EXTRACTED MATERIAL
^^^^
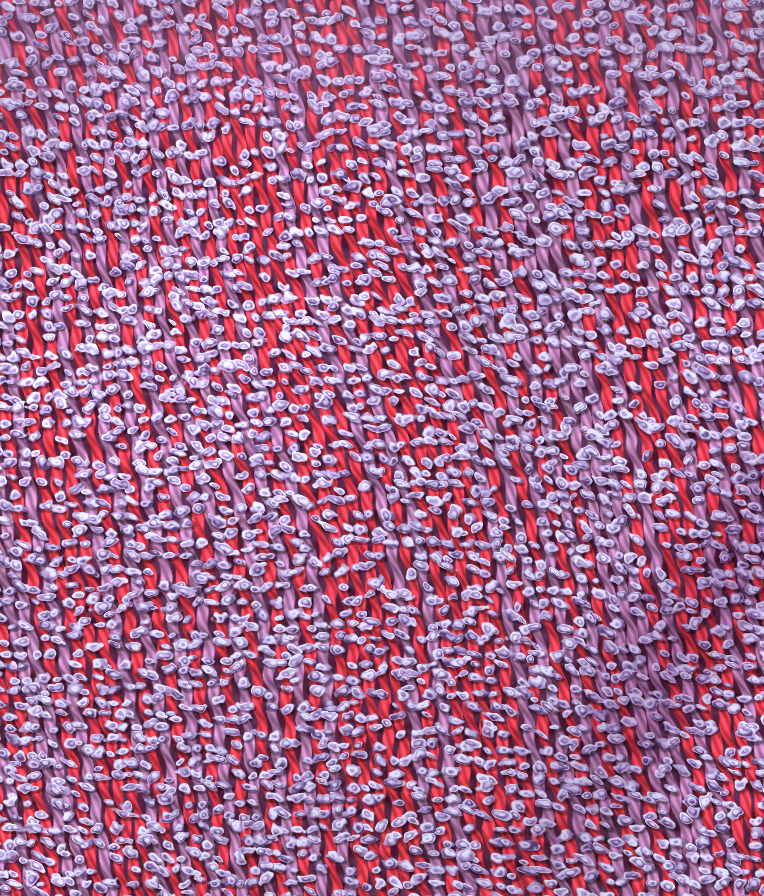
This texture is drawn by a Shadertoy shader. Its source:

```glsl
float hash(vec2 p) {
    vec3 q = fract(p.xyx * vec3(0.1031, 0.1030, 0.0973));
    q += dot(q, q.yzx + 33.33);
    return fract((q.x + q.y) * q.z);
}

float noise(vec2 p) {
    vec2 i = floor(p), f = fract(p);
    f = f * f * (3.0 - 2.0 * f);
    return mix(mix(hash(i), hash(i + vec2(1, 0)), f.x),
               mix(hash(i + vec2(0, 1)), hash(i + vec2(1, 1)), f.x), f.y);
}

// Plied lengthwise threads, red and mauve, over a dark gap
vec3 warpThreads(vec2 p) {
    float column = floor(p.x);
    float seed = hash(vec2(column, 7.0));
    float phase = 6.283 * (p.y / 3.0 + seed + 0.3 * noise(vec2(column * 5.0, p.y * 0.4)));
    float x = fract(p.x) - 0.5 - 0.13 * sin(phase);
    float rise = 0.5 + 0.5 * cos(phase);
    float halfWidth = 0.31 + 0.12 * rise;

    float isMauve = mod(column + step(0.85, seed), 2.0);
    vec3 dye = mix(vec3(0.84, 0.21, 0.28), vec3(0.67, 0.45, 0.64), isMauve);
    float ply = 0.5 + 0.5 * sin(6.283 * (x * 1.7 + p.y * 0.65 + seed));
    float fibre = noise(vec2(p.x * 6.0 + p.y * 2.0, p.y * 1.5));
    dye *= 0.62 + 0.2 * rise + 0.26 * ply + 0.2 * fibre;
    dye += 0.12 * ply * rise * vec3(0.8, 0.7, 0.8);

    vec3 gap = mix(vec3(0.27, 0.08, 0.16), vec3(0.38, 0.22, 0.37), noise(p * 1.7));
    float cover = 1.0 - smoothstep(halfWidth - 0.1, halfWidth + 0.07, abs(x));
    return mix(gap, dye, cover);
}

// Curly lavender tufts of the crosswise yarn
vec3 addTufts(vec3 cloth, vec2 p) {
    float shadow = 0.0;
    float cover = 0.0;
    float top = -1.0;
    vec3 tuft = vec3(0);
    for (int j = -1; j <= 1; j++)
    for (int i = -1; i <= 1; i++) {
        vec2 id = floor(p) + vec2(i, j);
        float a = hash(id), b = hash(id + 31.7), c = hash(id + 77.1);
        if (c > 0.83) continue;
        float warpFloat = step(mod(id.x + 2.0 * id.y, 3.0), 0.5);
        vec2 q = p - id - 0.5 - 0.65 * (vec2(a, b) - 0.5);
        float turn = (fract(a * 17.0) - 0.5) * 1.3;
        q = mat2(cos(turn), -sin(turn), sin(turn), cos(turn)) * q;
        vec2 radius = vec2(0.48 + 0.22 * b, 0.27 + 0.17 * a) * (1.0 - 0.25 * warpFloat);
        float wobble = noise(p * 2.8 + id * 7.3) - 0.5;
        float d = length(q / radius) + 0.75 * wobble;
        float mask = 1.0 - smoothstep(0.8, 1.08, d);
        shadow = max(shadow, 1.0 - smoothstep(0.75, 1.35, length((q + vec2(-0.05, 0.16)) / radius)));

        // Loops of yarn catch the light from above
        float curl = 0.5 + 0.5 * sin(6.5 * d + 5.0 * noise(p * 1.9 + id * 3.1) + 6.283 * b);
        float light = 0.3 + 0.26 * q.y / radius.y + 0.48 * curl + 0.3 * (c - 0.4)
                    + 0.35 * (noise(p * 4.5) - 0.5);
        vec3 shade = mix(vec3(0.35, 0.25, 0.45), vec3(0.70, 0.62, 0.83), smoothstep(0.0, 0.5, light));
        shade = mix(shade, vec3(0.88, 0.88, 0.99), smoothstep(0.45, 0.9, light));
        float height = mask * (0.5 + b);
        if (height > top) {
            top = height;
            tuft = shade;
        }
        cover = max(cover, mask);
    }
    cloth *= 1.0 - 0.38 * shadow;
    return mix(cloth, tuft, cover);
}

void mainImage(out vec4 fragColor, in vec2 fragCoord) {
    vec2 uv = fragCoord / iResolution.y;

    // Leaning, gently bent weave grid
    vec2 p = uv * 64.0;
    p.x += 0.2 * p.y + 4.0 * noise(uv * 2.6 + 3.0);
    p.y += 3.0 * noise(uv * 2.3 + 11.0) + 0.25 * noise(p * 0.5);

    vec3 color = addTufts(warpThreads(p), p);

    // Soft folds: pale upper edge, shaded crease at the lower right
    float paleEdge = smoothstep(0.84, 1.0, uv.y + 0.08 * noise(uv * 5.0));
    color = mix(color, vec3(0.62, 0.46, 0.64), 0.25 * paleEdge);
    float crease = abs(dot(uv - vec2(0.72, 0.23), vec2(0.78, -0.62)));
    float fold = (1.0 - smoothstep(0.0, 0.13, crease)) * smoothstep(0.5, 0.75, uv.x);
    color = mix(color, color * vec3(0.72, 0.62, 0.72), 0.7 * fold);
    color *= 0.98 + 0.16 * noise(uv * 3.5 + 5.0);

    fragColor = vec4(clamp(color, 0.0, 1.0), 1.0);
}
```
^^^^
TASK BRIEF
Across the whole listing above, find every line with the string "height" and copy it.

TASK SOLUTION
        float height = mask * (0.5 + b);
        if (height > top) {
            top = height;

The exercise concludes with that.